_ENTRIES SUPPLIED_
◇ ◇ ◇

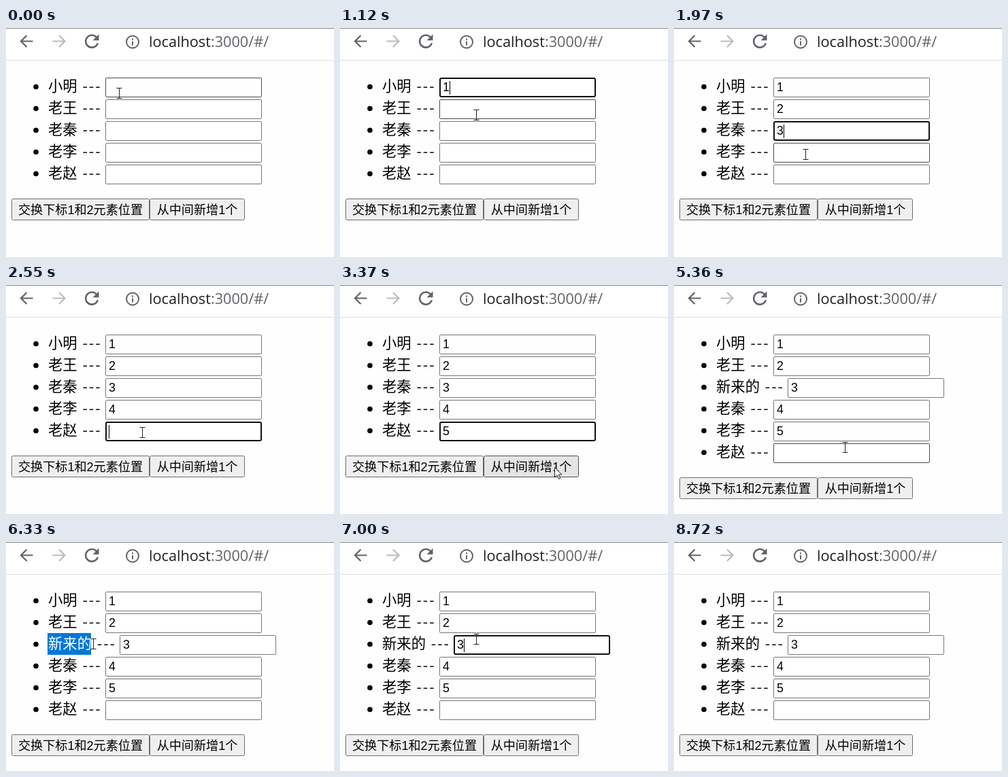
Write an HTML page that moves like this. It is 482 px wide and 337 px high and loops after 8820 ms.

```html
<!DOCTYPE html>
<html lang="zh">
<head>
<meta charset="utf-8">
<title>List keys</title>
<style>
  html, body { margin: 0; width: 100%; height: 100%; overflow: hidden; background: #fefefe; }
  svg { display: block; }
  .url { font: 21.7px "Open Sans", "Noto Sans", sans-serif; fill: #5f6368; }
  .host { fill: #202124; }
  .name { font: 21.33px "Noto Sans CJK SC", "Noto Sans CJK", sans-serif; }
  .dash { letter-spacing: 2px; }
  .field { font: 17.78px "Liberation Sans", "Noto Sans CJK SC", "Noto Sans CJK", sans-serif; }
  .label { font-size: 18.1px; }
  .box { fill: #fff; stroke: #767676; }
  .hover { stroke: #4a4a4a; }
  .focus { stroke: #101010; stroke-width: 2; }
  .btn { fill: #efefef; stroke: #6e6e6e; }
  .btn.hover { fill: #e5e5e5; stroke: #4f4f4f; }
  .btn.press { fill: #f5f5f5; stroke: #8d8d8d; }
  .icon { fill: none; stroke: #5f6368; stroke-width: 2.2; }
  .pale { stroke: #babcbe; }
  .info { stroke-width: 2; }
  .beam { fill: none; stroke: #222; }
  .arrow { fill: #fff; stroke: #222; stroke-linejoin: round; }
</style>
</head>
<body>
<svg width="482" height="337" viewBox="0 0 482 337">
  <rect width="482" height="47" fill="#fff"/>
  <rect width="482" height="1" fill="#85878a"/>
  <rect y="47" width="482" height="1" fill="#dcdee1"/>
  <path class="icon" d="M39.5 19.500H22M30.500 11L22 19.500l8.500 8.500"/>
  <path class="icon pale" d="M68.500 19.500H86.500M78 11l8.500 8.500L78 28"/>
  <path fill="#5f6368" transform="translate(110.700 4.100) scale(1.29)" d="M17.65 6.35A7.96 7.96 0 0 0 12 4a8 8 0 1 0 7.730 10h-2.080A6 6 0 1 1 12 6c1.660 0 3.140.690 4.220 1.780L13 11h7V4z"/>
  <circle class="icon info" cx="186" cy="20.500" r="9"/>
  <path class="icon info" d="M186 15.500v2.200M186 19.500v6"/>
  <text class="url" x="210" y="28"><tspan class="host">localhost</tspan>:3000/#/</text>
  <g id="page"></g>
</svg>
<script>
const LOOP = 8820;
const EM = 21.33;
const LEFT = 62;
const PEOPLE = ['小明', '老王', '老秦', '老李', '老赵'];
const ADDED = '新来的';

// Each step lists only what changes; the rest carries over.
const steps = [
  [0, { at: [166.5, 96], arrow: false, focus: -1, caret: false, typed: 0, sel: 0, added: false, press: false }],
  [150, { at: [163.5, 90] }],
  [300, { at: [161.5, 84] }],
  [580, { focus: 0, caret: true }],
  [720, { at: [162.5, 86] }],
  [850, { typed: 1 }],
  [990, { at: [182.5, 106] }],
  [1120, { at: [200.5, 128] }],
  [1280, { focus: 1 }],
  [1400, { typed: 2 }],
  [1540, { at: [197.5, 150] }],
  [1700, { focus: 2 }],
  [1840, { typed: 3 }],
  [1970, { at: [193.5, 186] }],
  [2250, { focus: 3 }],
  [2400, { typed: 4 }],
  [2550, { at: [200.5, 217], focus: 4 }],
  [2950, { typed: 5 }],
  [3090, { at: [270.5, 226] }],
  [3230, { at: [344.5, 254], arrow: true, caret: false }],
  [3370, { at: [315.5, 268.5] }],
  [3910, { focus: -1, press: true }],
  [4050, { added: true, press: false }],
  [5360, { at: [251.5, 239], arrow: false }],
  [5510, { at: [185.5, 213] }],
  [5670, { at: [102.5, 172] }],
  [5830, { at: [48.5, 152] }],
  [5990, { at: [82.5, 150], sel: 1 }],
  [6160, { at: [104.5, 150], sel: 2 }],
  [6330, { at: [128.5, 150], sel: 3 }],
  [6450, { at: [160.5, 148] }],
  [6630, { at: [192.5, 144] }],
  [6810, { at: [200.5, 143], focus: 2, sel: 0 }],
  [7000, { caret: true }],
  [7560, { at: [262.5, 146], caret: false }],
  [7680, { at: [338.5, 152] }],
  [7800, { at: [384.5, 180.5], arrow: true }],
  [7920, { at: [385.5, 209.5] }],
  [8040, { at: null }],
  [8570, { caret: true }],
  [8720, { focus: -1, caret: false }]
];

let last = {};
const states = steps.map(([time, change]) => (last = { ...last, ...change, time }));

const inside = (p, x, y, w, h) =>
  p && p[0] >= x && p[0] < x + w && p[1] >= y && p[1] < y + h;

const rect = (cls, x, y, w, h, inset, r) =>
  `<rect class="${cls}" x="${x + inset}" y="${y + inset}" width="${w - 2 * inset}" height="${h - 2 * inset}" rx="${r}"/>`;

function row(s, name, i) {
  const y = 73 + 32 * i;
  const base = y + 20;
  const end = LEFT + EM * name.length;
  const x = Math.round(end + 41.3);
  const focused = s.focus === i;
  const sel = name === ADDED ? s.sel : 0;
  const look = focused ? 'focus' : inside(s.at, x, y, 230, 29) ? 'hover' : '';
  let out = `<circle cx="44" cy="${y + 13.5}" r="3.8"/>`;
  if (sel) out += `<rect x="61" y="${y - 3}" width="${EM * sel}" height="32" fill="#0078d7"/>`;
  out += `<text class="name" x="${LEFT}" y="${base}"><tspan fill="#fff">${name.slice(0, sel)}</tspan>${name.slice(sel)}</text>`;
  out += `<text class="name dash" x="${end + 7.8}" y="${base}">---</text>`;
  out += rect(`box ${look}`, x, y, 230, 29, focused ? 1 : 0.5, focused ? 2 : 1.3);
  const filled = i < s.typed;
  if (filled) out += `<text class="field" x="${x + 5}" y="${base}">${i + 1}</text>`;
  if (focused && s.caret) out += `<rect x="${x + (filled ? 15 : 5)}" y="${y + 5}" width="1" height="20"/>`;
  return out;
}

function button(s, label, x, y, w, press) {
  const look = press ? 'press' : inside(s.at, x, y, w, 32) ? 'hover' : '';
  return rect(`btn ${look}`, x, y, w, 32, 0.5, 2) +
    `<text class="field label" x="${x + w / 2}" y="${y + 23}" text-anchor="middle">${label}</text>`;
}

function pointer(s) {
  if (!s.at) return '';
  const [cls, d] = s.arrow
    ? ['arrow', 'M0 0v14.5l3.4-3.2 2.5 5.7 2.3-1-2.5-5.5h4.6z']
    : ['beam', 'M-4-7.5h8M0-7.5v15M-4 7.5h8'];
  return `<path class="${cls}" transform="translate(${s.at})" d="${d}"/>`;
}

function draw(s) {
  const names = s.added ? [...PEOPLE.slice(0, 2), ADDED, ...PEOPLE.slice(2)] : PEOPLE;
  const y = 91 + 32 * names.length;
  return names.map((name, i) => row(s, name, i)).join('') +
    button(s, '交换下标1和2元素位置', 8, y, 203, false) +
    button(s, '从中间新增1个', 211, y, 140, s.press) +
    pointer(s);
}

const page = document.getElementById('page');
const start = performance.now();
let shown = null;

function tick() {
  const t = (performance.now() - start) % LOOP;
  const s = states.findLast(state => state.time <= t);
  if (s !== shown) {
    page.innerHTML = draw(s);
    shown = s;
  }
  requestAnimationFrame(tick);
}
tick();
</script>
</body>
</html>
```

◇ ◇ ◇

_PROBLEM STATEMENT_
Reproduce the lines above letter for letter. The pictures stay behind.

_RESPONSE TO THE EXERCISE_
Write an HTML page that moves like this. It is 482 px wide and 337 px high and loops after 8820 ms.

```html
<!DOCTYPE html>
<html lang="zh">
<head>
<meta charset="utf-8">
<title>List keys</title>
<style>
  html, body { margin: 0; width: 100%; height: 100%; overflow: hidden; background: #fefefe; }
  svg { display: block; }
  .url { font: 21.7px "Open Sans", "Noto Sans", sans-serif; fill: #5f6368; }
  .host { fill: #202124; }
  .name { font: 21.33px "Noto Sans CJK SC", "Noto Sans CJK", sans-serif; }
  .dash { letter-spacing: 2px; }
  .field { font: 17.78px "Liberation Sans", "Noto Sans CJK SC", "Noto Sans CJK", sans-serif; }
  .label { font-size: 18.1px; }
  .box { fill: #fff; stroke: #767676; }
  .hover { stroke: #4a4a4a; }
  .focus { stroke: #101010; stroke-width: 2; }
  .btn { fill: #efefef; stroke: #6e6e6e; }
  .btn.hover { fill: #e5e5e5; stroke: #4f4f4f; }
  .btn.press { fill: #f5f5f5; stroke: #8d8d8d; }
  .icon { fill: none; stroke: #5f6368; stroke-width: 2.2; }
  .pale { stroke: #babcbe; }
  .info { stroke-width: 2; }
  .beam { fill: none; stroke: #222; }
  .arrow { fill: #fff; stroke: #222; stroke-linejoin: round; }
</style>
</head>
<body>
<svg width="482" height="337" viewBox="0 0 482 337">
  <rect width="482" height="47" fill="#fff"/>
  <rect width="482" height="1" fill="#85878a"/>
  <rect y="47" width="482" height="1" fill="#dcdee1"/>
  <path class="icon" d="M39.5 19.500H22M30.500 11L22 19.500l8.500 8.500"/>
  <path class="icon pale" d="M68.500 19.500H86.500M78 11l8.500 8.500L78 28"/>
  <path fill="#5f6368" transform="translate(110.700 4.100) scale(1.29)" d="M17.65 6.35A7.96 7.96 0 0 0 12 4a8 8 0 1 0 7.730 10h-2.080A6 6 0 1 1 12 6c1.660 0 3.140.690 4.220 1.780L13 11h7V4z"/>
  <circle class="icon info" cx="186" cy="20.500" r="9"/>
  <path class="icon info" d="M186 15.500v2.200M186 19.500v6"/>
  <text class="url" x="210" y="28"><tspan class="host">localhost</tspan>:3000/#/</text>
  <g id="page"></g>
</svg>
<script>
const LOOP = 8820;
const EM = 21.33;
const LEFT = 62;
const PEOPLE = ['小明', '老王', '老秦', '老李', '老赵'];
const ADDED = '新来的';

// Each step lists only what changes; the rest carries over.
const steps = [
  [0, { at: [166.5, 96], arrow: false, focus: -1, caret: false, typed: 0, sel: 0, added: false, press: false }],
  [150, { at: [163.5, 90] }],
  [300, { at: [161.5, 84] }],
  [580, { focus: 0, caret: true }],
  [720, { at: [162.5, 86] }],
  [850, { typed: 1 }],
  [990, { at: [182.5, 106] }],
  [1120, { at: [200.5, 128] }],
  [1280, { focus: 1 }],
  [1400, { typed: 2 }],
  [1540, { at: [197.5, 150] }],
  [1700, { focus: 2 }],
  [1840, { typed: 3 }],
  [1970, { at: [193.5, 186] }],
  [2250, { focus: 3 }],
  [2400, { typed: 4 }],
  [2550, { at: [200.5, 217], focus: 4 }],
  [2950, { typed: 5 }],
  [3090, { at: [270.5, 226] }],
  [3230, { at: [344.5, 254], arrow: true, caret: false }],
  [3370, { at: [315.5, 268.5] }],
  [3910, { focus: -1, press: true }],
  [4050, { added: true, press: false }],
  [5360, { at: [251.5, 239], arrow: false }],
  [5510, { at: [185.5, 213] }],
  [5670, { at: [102.5, 172] }],
  [5830, { at: [48.5, 152] }],
  [5990, { at: [82.5, 150], sel: 1 }],
  [6160, { at: [104.5, 150], sel: 2 }],
  [6330, { at: [128.5, 150], sel: 3 }],
  [6450, { at: [160.5, 148] }],
  [6630, { at: [192.5, 144] }],
  [6810, { at: [200.5, 143], focus: 2, sel: 0 }],
  [7000, { caret: true }],
  [7560, { at: [262.5, 146], caret: false }],
  [7680, { at: [338.5, 152] }],
  [7800, { at: [384.5, 180.5], arrow: true }],
  [7920, { at: [385.5, 209.5] }],
  [8040, { at: null }],
  [8570, { caret: true }],
  [8720, { focus: -1, caret: false }]
];

let last = {};
const states = steps.map(([time, change]) => (last = { ...last, ...change, time }));

const inside = (p, x, y, w, h) =>
  p && p[0] >= x && p[0] < x + w && p[1] >= y && p[1] < y + h;

const rect = (cls, x, y, w, h, inset, r) =>
  `<rect class="${cls}" x="${x + inset}" y="${y + inset}" width="${w - 2 * inset}" height="${h - 2 * inset}" rx="${r}"/>`;

function row(s, name, i) {
  const y = 73 + 32 * i;
  const base = y + 20;
  const end = LEFT + EM * name.length;
  const x = Math.round(end + 41.3);
  const focused = s.focus === i;
  const sel = name === ADDED ? s.sel : 0;
  const look = focused ? 'focus' : inside(s.at, x, y, 230, 29) ? 'hover' : '';
  let out = `<circle cx="44" cy="${y + 13.5}" r="3.8"/>`;
  if (sel) out += `<rect x="61" y="${y - 3}" width="${EM * sel}" height="32" fill="#0078d7"/>`;
  out += `<text class="name" x="${LEFT}" y="${base}"><tspan fill="#fff">${name.slice(0, sel)}</tspan>${name.slice(sel)}</text>`;
  out += `<text class="name dash" x="${end + 7.8}" y="${base}">---</text>`;
  out += rect(`box ${look}`, x, y, 230, 29, focused ? 1 : 0.5, focused ? 2 : 1.3);
  const filled = i < s.typed;
  if (filled) out += `<text class="field" x="${x + 5}" y="${base}">${i + 1}</text>`;
  if (focused && s.caret) out += `<rect x="${x + (filled ? 15 : 5)}" y="${y + 5}" width="1" height="20"/>`;
  return out;
}

function button(s, label, x, y, w, press) {
  const look = press ? 'press' : inside(s.at, x, y, w, 32) ? 'hover' : '';
  return rect(`btn ${look}`, x, y, w, 32, 0.5, 2) +
    `<text class="field label" x="${x + w / 2}" y="${y + 23}" text-anchor="middle">${label}</text>`;
}

function pointer(s) {
  if (!s.at) return '';
  const [cls, d] = s.arrow
    ? ['arrow', 'M0 0v14.5l3.4-3.2 2.5 5.7 2.3-1-2.5-5.5h4.6z']
    : ['beam', 'M-4-7.5h8M0-7.5v15M-4 7.5h8'];
  return `<path class="${cls}" transform="translate(${s.at})" d="${d}"/>`;
}

function draw(s) {
  const names = s.added ? [...PEOPLE.slice(0, 2), ADDED, ...PEOPLE.slice(2)] : PEOPLE;
  const y = 91 + 32 * names.length;
  return names.map((name, i) => row(s, name, i)).join('') +
    button(s, '交换下标1和2元素位置', 8, y, 203, false) +
    button(s, '从中间新增1个', 211, y, 140, s.press) +
    pointer(s);
}

const page = document.getElementById('page');
const start = performance.now();
let shown = null;

function tick() {
  const t = (performance.now() - start) % LOOP;
  const s = states.findLast(state => state.time <= t);
  if (s !== shown) {
    page.innerHTML = draw(s);
    shown = s;
  }
  requestAnimationFrame(tick);
}
tick();
</script>
</body>
</html>
```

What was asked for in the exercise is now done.